- _Task directions_
Determine how many lines below contain the word "legParts", then state only that figure.

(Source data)
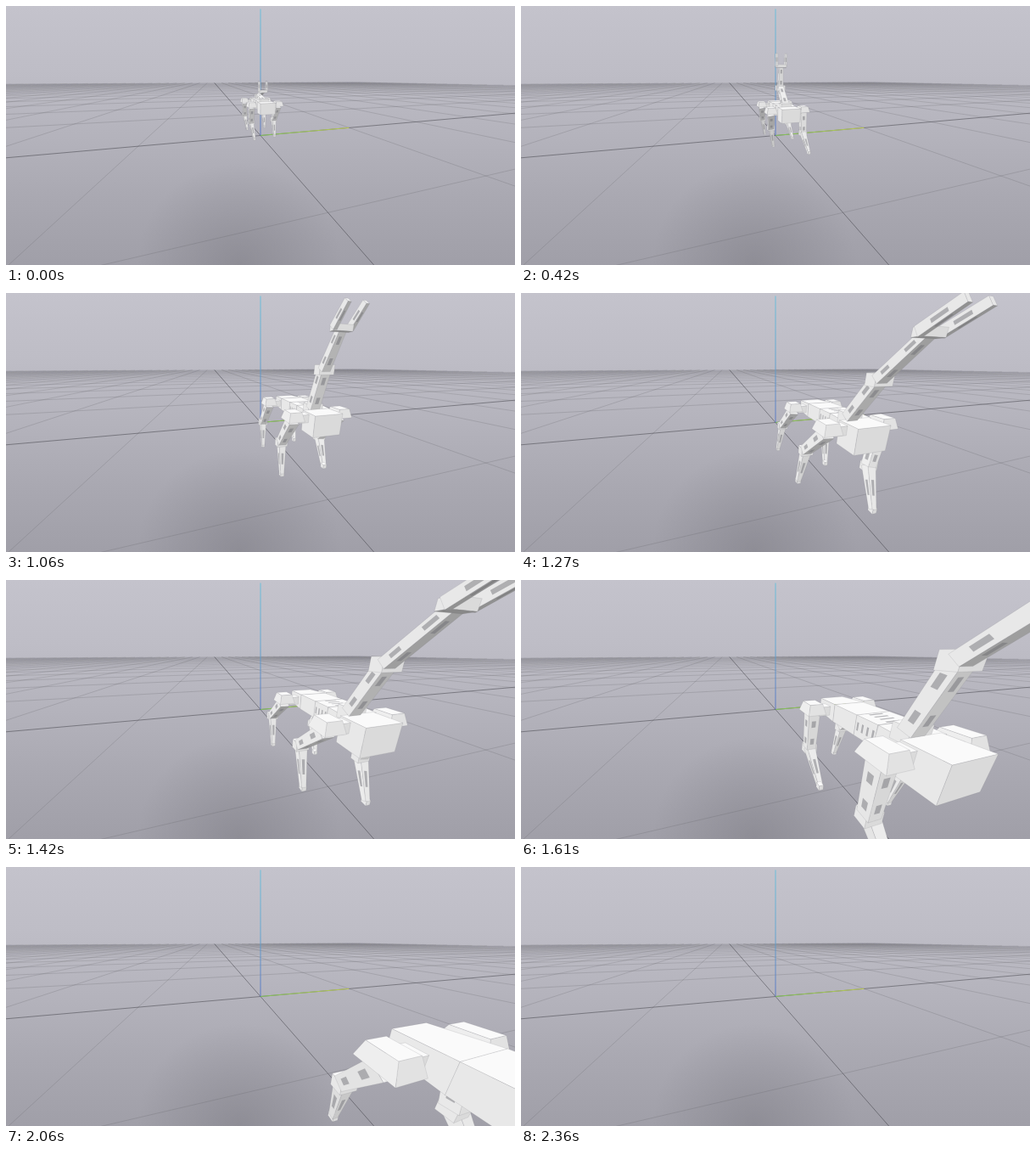
An HTML page with a canvas for the animation above (2.76 s loop, 600 px wide and 305 px high).

```html
<!DOCTYPE html>
<html lang="en">
<head>
<meta charset="utf-8">
<title>Walking robot</title>
<style>
  html, body { margin: 0; width: 100%; height: 100%; overflow: hidden; background: #b5b4bc; }
  canvas { display: block; }
</style>
</head>
<body>
<canvas id="stage" width="600" height="305"></canvas>
<script>
const ctx = document.getElementById('stage').getContext('2d');
const LOOP = 2760, WALK = 2360, STEP = WALK / 78;

// Camera: 3 units from the origin, 1 unit high, looking at the origin.
const FOCAL = 198.7, NEAR = 0.04;
const COS_A = 0.9636, SIN_A = 0.267, COS_P = 0.9487, SIN_P = 0.3162;
const EYE = [3 * COS_A, -3 * SIN_A, 1];

const add = (a, b, k = 1) => a.map((c, i) => c + b[i] * k);
const sub = (a, b) => add(a, b, -1);
const dot = (a, b) => a[0] * b[0] + a[1] * b[1] + a[2] * b[2];
const cross = (a, b) => [a[1] * b[2] - a[2] * b[1], a[2] * b[0] - a[0] * b[2], a[0] * b[1] - a[1] * b[0]];
const unit = a => a.map(c => c / Math.hypot(...a));
const mix = (a, b, k) => a.map((c, i) => c + (b[i] - c) * k);

function toCamera([x, y, z]) {
  const forward = 3 - COS_A * x + SIN_A * y, up = z - 1;
  return [SIN_A * x + COS_A * y, -up * COS_P - forward * SIN_P, forward * COS_P - up * SIN_P];
}
const toScreen = ([x, y, z]) => [300 + FOCAL * x / z, 152.5 + FOCAL * y / z];

// Builds a path from world points, cut at the near plane.
function trace(points, closed) {
  const cam = points.map(toCamera), out = [];
  cam.forEach((p, i) => {
    if (p[2] >= NEAR) out.push(p);
    if (!closed && i === cam.length - 1) return;
    const q = cam[(i + 1) % cam.length];
    if ((p[2] < NEAR) !== (q[2] < NEAR)) out.push(mix(p, q, (NEAR - p[2]) / (q[2] - p[2])));
  });
  ctx.beginPath();
  out.forEach(p => ctx.lineTo(...toScreen(p)));
  if (closed) ctx.closePath();
}

function line(a, b, style, width) {
  trace([a, b]);
  ctx.strokeStyle = style;
  ctx.lineWidth = width;
  ctx.stroke();
}

function gradient(x0, y0, x1, y1, ...colors) {
  const g = ctx.createLinearGradient(x0, y0, x1, y1);
  colors.forEach((c, i) => g.addColorStop(i / (colors.length - 1), c));
  return g;
}

function drawScene() {
  ctx.fillStyle = gradient(0, 0, 0, 305, '#c4c3cc', '#bebdc6', '#b4b3bc', '#a9a8b1', '#a09fa8');
  ctx.fillRect(0, 0, 600, 305);
  const shade = ctx.createRadialGradient(275, 305, 0, 275, 305, 120);
  shade.addColorStop(0, 'rgba(120,119,127,.45)');
  shade.addColorStop(1, 'rgba(120,119,127,0)');
  ctx.fillStyle = shade;
  ctx.fillRect(150, 180, 260, 125);

  for (let i = -50; i <= 50; i += 2) {
    const style = i ? `rgba(90,90,94,${0.32 * (1 - Math.abs(i) / 58)})` : 'rgba(50,50,55,.65)';
    line([i, -50, 0], [i, 50, 0], style, 0.7);
    line([-50, i, 0], [50, i, 0], style, 0.7);
  }
  line([0, 0, 0], [0, 2, 0], gradient(300, 0, 403, 0, '#7fcb50', '#c3d24c'), 0.9);
  line([0, 0, 0], [0, 0, 2], gradient(0, 152, 0, 4, '#5272c4', '#5ba3d0', '#62bedb'), 0.9);
}

// A tapered box from p to q; w is across, h is the thickness.
function box(p, q, w, h, slots = 0, taper = 1) {
  const axis = unit(sub(q, p));
  const n = unit(cross(axis, Math.abs(axis[1]) > 0.8 ? [1, 0, 0] : [0, 1, 0]));
  const v = cross(n, axis);
  const ring = (c, k) => [[-1, -1], [1, -1], [1, 1], [-1, 1]]
    .map(([a, b]) => add(add(c, v, a * k * w / 2), n, b * k * h / 2));
  return { a: ring(p, 1), b: ring(q, taper), mid: mix(p, q, 0.5), slots };
}

function drawFace(face, mid, slots) {
  const center = mix(face[0], face[2], 0.5);
  let normal = unit(cross(sub(face[1], face[0]), sub(face[3], face[0])));
  if (dot(normal, sub(center, mid)) < 0) normal = normal.map(c => -c);
  if (dot(normal, sub(EYE, center)) <= 0) return;
  const [nx, ny, nz] = normal;
  const tone = Math.round(226 + (nz > 0 ? 24 : 90) * nz - 8 * nx - 6 * ny);
  trace(face, true);
  ctx.fillStyle = `rgb(${tone},${tone},${tone})`;
  ctx.fill();
  ctx.strokeStyle = 'rgba(130,130,136,.35)';
  ctx.lineWidth = 0.5;
  ctx.stroke();
  const at = (s, t) => mix(mix(face[0], face[1], s), mix(face[3], face[2], s), t);
  for (let i = 0; i < slots; i++) {
    const s0 = (i + 0.35) / slots, s1 = (i + 0.7) / slots;
    trace([at(s0, 0.3), at(s1, 0.3), at(s1, 0.7), at(s0, 0.7)], true);
    ctx.fillStyle = 'rgba(105,105,110,.45)';
    ctx.fill();
  }
}

function drawBox({ a, b, mid, slots }) {
  drawFace(a, mid, 0);
  drawFace(b, mid, 0);
  for (let i = 0; i < 4; i++) {
    const j = (i + 1) % 4;
    drawFace([a[i], b[i], b[j], a[j]], mid, slots);
  }
}

// time, x, y, foot sway, then arm angles from upright: shoulder, elbow, wrist
const POSES = [
  [0, -0.15, 0.03, 0, -80, 70, 0],
  [420, 0.44, -0.04, 0.06, -45, 0, 5],
  [850, 1.04, 0.05, -0.05, 0, 10, 20],
  [1270, 1.62, 0.06, -0.13, 35, 45, 60],
  [1610, 2.11, 0.03, -0.03, 16, 45, 60],
  [1850, 2.54, 0.01, 0, 16, 45, 60],
  [2360, 3.3, 0, 0, 16, 45, 60]
];

function poseAt(t) {
  const i = Math.max(1, POSES.findIndex(p => p[0] >= t));
  const a = POSES[i - 1], b = POSES[i];
  return mix(a, b, (t - a[0]) / (b[0] - a[0]));
}

function legParts(t, end, side, sway, put) {
  const phase = 2 * Math.PI * (t - 420) / 820;
  const reach = 0.22 * Math.min(1, 0.2 + t / 400) * side * Math.cos(phase);
  const lift = 0.07 * Math.max(0, -side * Math.sin(phase));
  const x = end * 0.32, y = side * 0.23, hipZ = 0.56, bone = 0.3;
  const footY = side * 0.2 + sway, footZ = 0.02 + lift;
  const dx = reach, dz = footZ - hipZ, d = Math.min(Math.hypot(dx, dz), 0.599);
  const bend = Math.sqrt(bone * bone - d * d / 4) / d;
  const hip = [x, y, hipZ], foot = [x + dx, footY, footZ];
  const knee = [x + dx / 2 + dz * bend, (y + footY) / 2, hipZ + dz / 2 - dx * bend];
  put([x, side * 0.1, 0.58], [x, side * 0.19, 0.58], 0.08, 0.07);
  put([x, y, 0.57], [x, y, 0.645], 0.14, 0.17, 0, 0.72);
  put(hip, knee, 0.09, 0.085, 2, 0.85);
  put(add(knee, [0, -0.05, 0]), add(knee, [0, 0.05, 0]), 0.07, 0.07);
  put(knee, foot, 0.07, 0.07, 1, 0.5);
  put(add(foot, [0, 0, 0.02]), add(foot, [0, 0, -0.02]), 0.035, 0.04);
}

function armParts(angles, put) {
  const joints = [[0.25, 0, 0.64]];
  [0.35, 0.3, 0.16].forEach((length, i) => {
    const a = angles[i] * Math.PI / 180;
    joints.push(add(joints[i], [Math.sin(a), 0, Math.cos(a)], length));
  });
  const [base, elbow, wrist, tip] = joints;
  const bar = (p, half, size) => put(add(p, [0, -half, 0]), add(p, [0, half, 0]), size, size);
  bar(base, 0.07, 0.09);
  put(base, elbow, 0.09, 0.075, 2, 0.9);
  bar(elbow, 0.065, 0.075);
  put(elbow, wrist, 0.075, 0.06, 2, 0.75);
  bar(wrist, 0.075, 0.04);
  for (const y of [-0.065, 0.065]) put(add(wrist, [0, y, 0]), add(tip, [0, y, 0]), 0.03, 0.05, 1, 0.8);
}

function drawRobot(t) {
  const [, x, y, sway, ...arm] = poseAt(t);
  const parts = [];
  const put = (p, q, ...size) => parts.push(box(add(p, [x, y, 0]), add(q, [x, y, 0]), ...size));
  put([-0.2, 0, 0.59], [-0.42, 0, 0.59], 0.24, 0.13, 0, 0.85);
  put([-0.2, 0, 0.59], [0.02, 0, 0.59], 0.24, 0.13);
  put([0.02, 0, 0.59], [0.17, 0, 0.59], 0.24, 0.13, 4);
  put([0.17, 0, 0.59], [0.32, 0, 0.58], 0.24, 0.13);
  put([0.3, 0, 0.55], [0.485, 0, 0.55], 0.25, 0.18);
  for (const end of [-1, 1]) for (const side of [-1, 1]) legParts(t, end, side, sway, put);
  armParts(arm, put);
  const far = part => dot(sub(part.mid, EYE), sub(part.mid, EYE));
  parts.sort((a, b) => far(b) - far(a)).forEach(drawBox);
}

ctx.lineJoin = 'round';
function frame() {
  const now = performance.now() % LOOP;
  drawScene();
  if (now < WALK) drawRobot(Math.floor(now / STEP) * STEP);
  requestAnimationFrame(frame);
}
frame();
</script>
</body>
</html>
```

- _Result for this task_
2